PROBLEM STATEMENT
Filter the entries, keeping every line with the word "lineWidth".

ENTRIES SHOWN
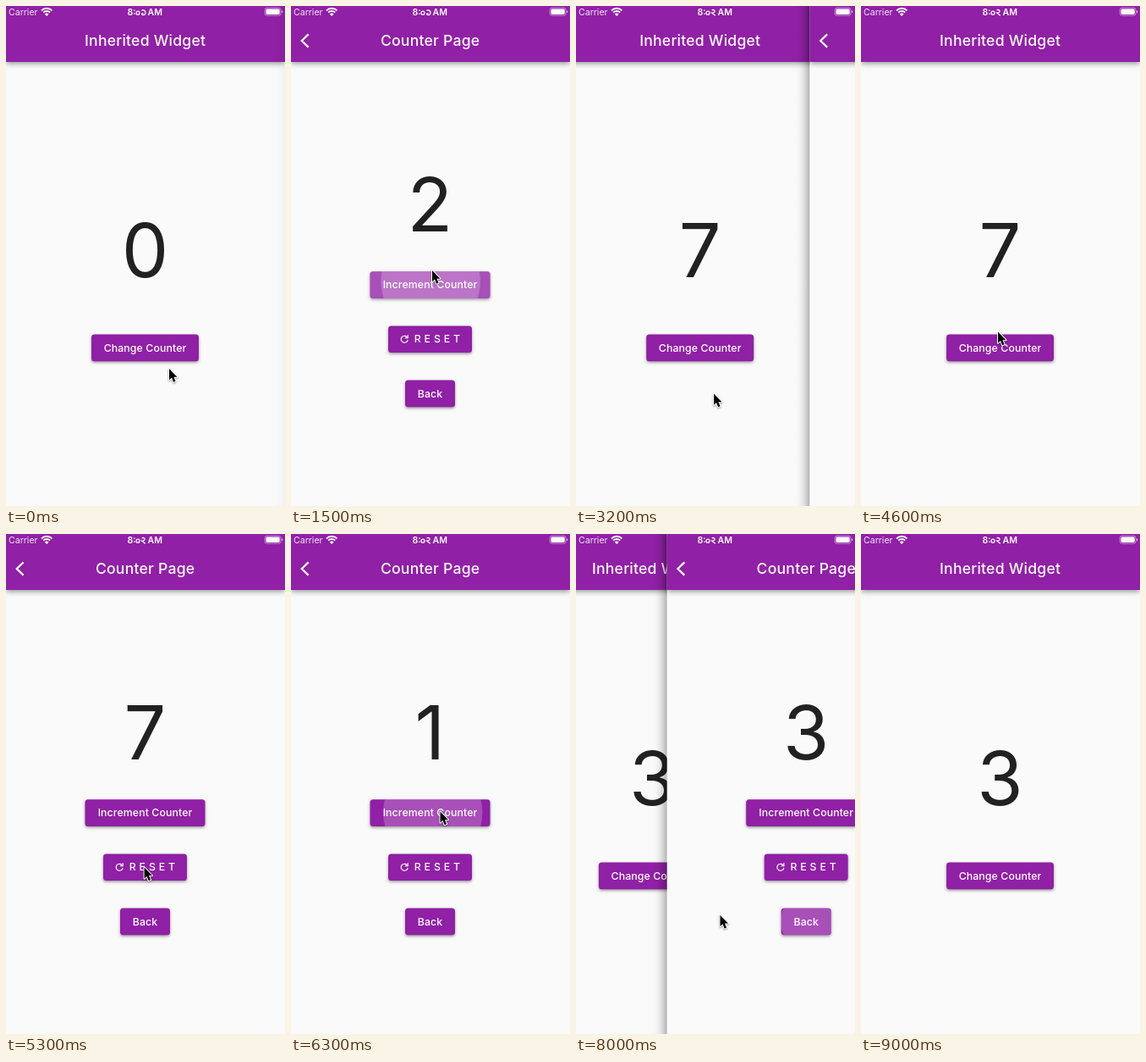
An HTML page with a canvas that plays this animation: 330x590 px, repeating every 10 s.

```html
<!DOCTYPE html>
<html lang="en">
<head>
<meta charset="utf-8">
<title>Inherited Widget</title>
<style>
html, body { margin: 0; width: 100%; height: 100%; overflow: hidden; background: #fafafa; }
canvas { display: block; width: 330px; height: 590px; }
</style>
</head>
<body>
<canvas id="stage"></canvas>
<script>
const W = 330, H = 590, LOOP = 10000, STEP = 100;
const PURPLE = '#9020a5', PAPER = '#fafafa', INK = '#212121';
const FONT = 'Inter, Roboto, sans-serif';
const canvas = document.getElementById('stage');
const ctx = canvas.getContext('2d');
const dpr = window.devicePixelRatio || 1;
canvas.width = W * dpr;
canvas.height = H * dpr;

const buttons = {
  change: { x: 101, y: 387.6, w: 127, label: 'Change Counter' },
  add: { x: 93.5, y: 313.3, w: 142, label: 'Increment Counter' },
  reset: { x: 115, y: 377.4, w: 99, label: '' },
  back: { x: 135, y: 441.6, w: 59, label: 'Back' }
};
const BH = 31.7;

// time, button, x, y
const taps = [
  [325, 'change', 165, 395],
  ...[1155, 1355, 1555, 1755, 1955, 2155, 2355].map(t => [t, 'add', 167, 314]),
  [2900, 'back', 163, 455],
  [4740, 'change', 163, 393],
  [5600, 'reset', 165, 392],
  ...[6155, 6400, 6630].map(t => [t, 'add', 176, 327]),
  [7810, 'back', 170, 456]
];

// time, x, y
const track = [
  [0, 193, 428], [100, 187, 420], [300, 165, 396], [400, 165, 394],
  [700, 165, 378], [1000, 167, 314], [1100, 167, 312], [2400, 167, 312],
  [2800, 163, 449], [3200, 163, 457.5], [3900, 163, 452], [4600, 162, 384.5],
  [4800, 163, 392], [5100, 163, 394], [5800, 165, 392], [6150, 176.5, 327.5],
  [6700, 176.5, 327.5], [7000, 171, 449], [7300, 170, 455], [7700, 170, 455.5],
  [8300, 171, 444], [8600, 160, 330], [8900, 235, 9]
];

const clamp = v => Math.max(0, Math.min(1, v));
const mix = (a, b, k) => a + (b - a) * k;
const easeOut = k => 1 - (1 - k) ** 1.25;

// cubic-bezier(.35, .91, .33, .97)
function settle(k) {
  k = clamp(k);
  if (k === 0 || k === 1) return k;
  const bez = (a, b, u) => 3 * (1 - u) ** 2 * u * a + 3 * (1 - u) * u * u * b + u ** 3;
  let lo = 0, hi = 1;
  for (let i = 0; i < 24; i++) {
    const mid = (lo + hi) / 2;
    if (bez(.35, .33, mid) < k) lo = mid; else hi = mid;
  }
  return bez(.91, .97, lo);
}

function pageShown(t) {
  const run = start => settle((t - start) / 400);
  if (t < 700) return 0;
  if (t < 3045) return run(440);
  if (t < 5000) return 1 - run(3045);
  if (t < 7950) return run(4843);
  return 1 - run(7950);
}

function countAt(t) {
  let n = 0;
  for (const [at, id] of taps) {
    if (t < at + 100) break;
    if (id === 'add') n++;
    if (id === 'reset') n = 0;
  }
  return n;
}

function text(str, x, y, size, weight, color, align = 'center', spacing = 0) {
  ctx.font = `${weight} ${size}px ${FONT}`;
  ctx.letterSpacing = spacing + 'px';
  ctx.textAlign = align;
  ctx.fillStyle = color;
  ctx.fillText(str, x, y);
}

function line(points, width, color = '#fff') {
  ctx.beginPath();
  points.forEach(([x, y]) => ctx.lineTo(x, y));
  ctx.lineWidth = width;
  ctx.strokeStyle = color;
  ctx.stroke();
}

function box(x, y, w, h, r) {
  ctx.beginPath();
  ctx.roundRect(x, y, w, h, r);
}

function shadow(alpha, blur, dy) {
  ctx.shadowColor = `rgba(0,0,0,${alpha})`;
  ctx.shadowBlur = blur * dpr;
  ctx.shadowOffsetY = dy * dpr;
}

function drawButton(id, t) {
  const b = buttons[id];
  const cx = b.x + b.w / 2, cy = b.y + BH / 2;
  ctx.save();
  shadow(.4, 3.5, 1.5);
  ctx.fillStyle = PURPLE;
  box(b.x, b.y, b.w, BH, 3.5);
  ctx.fill();
  ctx.restore();

  ctx.save();
  box(b.x, b.y, b.w, BH, 3.5);
  ctx.clip();
  for (const [at, target, x, y] of taps) {
    const age = t - at;
    if (target !== id || age < 0 || age > 700) continue;
    const k = easeOut(clamp(age / 225));
    const alpha = .21 * (1 - clamp((age - 350) / 350));
    ctx.fillStyle = `rgba(255,255,255,${alpha})`;
    ctx.beginPath();
    ctx.arc(mix(x, cx, k), mix(y, cy, k), Math.hypot(b.w, BH) / 2 * mix(.3, 1, k), 0, 7);
    ctx.fill();
  }
  ctx.restore();

  if (id === 'reset') drawReset(cy);
  else text(b.label, cx, cy + 4.2, 12.32, 500, '#fff', 'center', .1);
}

function drawReset(cy) {
  const x = 134.2, r = 4;
  ctx.beginPath();
  ctx.arc(x, cy, r, .2, Math.PI * 2 - .65);
  ctx.lineWidth = 1.2;
  ctx.strokeStyle = '#fff';
  ctx.stroke();
  line([[x + r, cy - 5], [x + r, cy - 1.7], [x + r - 3.3, cy - 1.7]], 1.2);
  text('RESET', 145.7, cy + 4.2, 12.32, 500, '#fff', 'left', 3.9);
}

function drawPage(title, count, baseline, ids, t) {
  ctx.fillStyle = PAPER;
  ctx.fillRect(0, 0, W, H);
  ctx.save();
  shadow(.4, 6, 2);
  ctx.fillStyle = PURPLE;
  ctx.fillRect(0, 0, W, 66);
  ctx.restore();
  text(title, 164.6, 47, 17.6, 500, '#fdf8fe', 'center', .22);
  text(count, 164.4, baseline, 88, 400, INK);
  ids.forEach(id => drawButton(id, t));
}

function edgeShadow(x, alpha) {
  const g = ctx.createLinearGradient(x - 17, 0, x, 0);
  for (let i = 0; i <= 4; i++) g.addColorStop(i / 4, `rgba(0,0,0,${alpha * (i / 4) ** 2})`);
  ctx.fillStyle = g;
  ctx.fillRect(x - 17, 0, 17, H);
}

function drawStatus(t) {
  text('Carrier', 3, 11, 10.56, 400, '#f3e4f6', 'left');
  text('8:', 143.5, 11, 10.56, 600, '#fff', 'left');
  text('AM', 185, 11, 10.56, 600, '#fff', 'right');
  ctx.strokeStyle = '#fff';
  ctx.lineWidth = 1.2;
  ctx.beginPath();
  ctx.arc(156, 8.2, 2, 0, 7);
  ctx.stroke();
  ctx.beginPath();
  if (t < 2300) {
    ctx.moveTo(160.3, 5.6);
    ctx.bezierCurveTo(162, 4, 165.2, 5.2, 165, 8);
    ctx.bezierCurveTo(164.7, 11.6, 160.2, 11.2, 160.6, 9.2);
    ctx.quadraticCurveTo(161.4, 7.8, 162.6, 9.2);
  } else {
    ctx.moveTo(160.5, 5);
    ctx.bezierCurveTo(163, 3.6, 165.2, 5.6, 163.4, 7.3);
    ctx.quadraticCurveTo(162, 8.3, 160.8, 8.2);
    ctx.lineTo(164.8, 11.2);
  }
  ctx.stroke();

  // wifi
  ctx.lineWidth = 1.9;
  for (const r of [5.6, 8.8]) {
    ctx.beginPath();
    ctx.arc(48.2, 11.6, r, -Math.PI * .75, -Math.PI * .25);
    ctx.stroke();
  }
  ctx.fillStyle = '#fff';
  ctx.beginPath();
  ctx.moveTo(48.2, 12);
  ctx.arc(48.2, 12, 3.4, -Math.PI * .75, -Math.PI * .25);
  ctx.fill();

  // battery
  ctx.lineWidth = .8;
  ctx.strokeStyle = 'rgba(255,255,255,.6)';
  box(306.2, 2.2, 18.8, 9, 2.4);
  ctx.stroke();
  box(307.5, 3.5, 16.2, 6.4, 1.4);
  ctx.fill();
  ctx.fillStyle = 'rgba(255,255,255,.65)';
  box(326, 5.2, 1.2, 3, .6);
  ctx.fill();
}

function drawCursor(t) {
  const i = track.findIndex(p => p[0] > t);
  if (i < 0 && t > 8900) return;
  const b = track[i < 0 ? track.length - 1 : i];
  const a = i < 0 ? b : track[i - 1];
  const k = a === b ? 0 : (t - a[0]) / (b[0] - a[0]);
  ctx.save();
  ctx.translate(mix(a[1], b[1], k), mix(a[2], b[2], k));
  ctx.scale(.92, .92);
  ctx.beginPath();
  for (const [x, y] of [[0, 0], [0, 14.4], [3.3, 11.4], [5.6, 17], [8.2, 16], [5.9, 10.5], [10.3, 10.5]]) ctx.lineTo(x, y);
  ctx.closePath();
  ctx.lineJoin = 'round';
  ctx.lineWidth = 2.2;
  ctx.strokeStyle = '#fff';
  shadow(.4, 2, 1);
  ctx.stroke();
  shadow(0, 0, 0);
  ctx.fillStyle = '#000';
  ctx.fill();
  ctx.restore();
}

function shownTime(now) {
  const t = Math.floor(now % LOOP / STEP) * STEP;
  if (t > 400 && t < 700) return 400;
  if (t > 7000 && t < 7300) return 7000;
  return Math.min(t, 9000);
}

function draw(t) {
  const p = pageShown(t), count = String(countAt(t));
  const edge = W * (1 - p);
  ctx.setTransform(dpr, 0, 0, dpr, 0, 0);
  ctx.clearRect(0, 0, W, H);

  if (p < 1) {
    ctx.save();
    ctx.translate(-W * p / 3, 0);
    drawPage('Inherited Widget', count, 319.8, ['change'], t);
    ctx.restore();
  }
  if (p > 0) {
    if (p < 1) edgeShadow(edge, .3 * clamp(p / .1));
    ctx.save();
    ctx.translate(edge, 0);
    drawPage('Counter Page', count, 265.6, ['add', 'reset', 'back'], t);
    line([[20.6, 33.4], [12.7, 41], [20.6, 48.6]], 2.2);
    ctx.restore();
  } else if (t < 700) {
    edgeShadow(W, .035);
  }
  drawStatus(t);
  drawCursor(t);
}

const begin = performance.now();
function tick() {
  draw(shownTime(performance.now() - begin));
  requestAnimationFrame(tick);
}
tick();
</script>
</body>
</html>
```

SOLUTION TO THIS TASK
  ctx.lineWidth = width;
  ctx.lineWidth = 1.2;
  ctx.lineWidth = 1.2;
  ctx.lineWidth = 1.9;
  ctx.lineWidth = .8;
  ctx.lineWidth = 2.2;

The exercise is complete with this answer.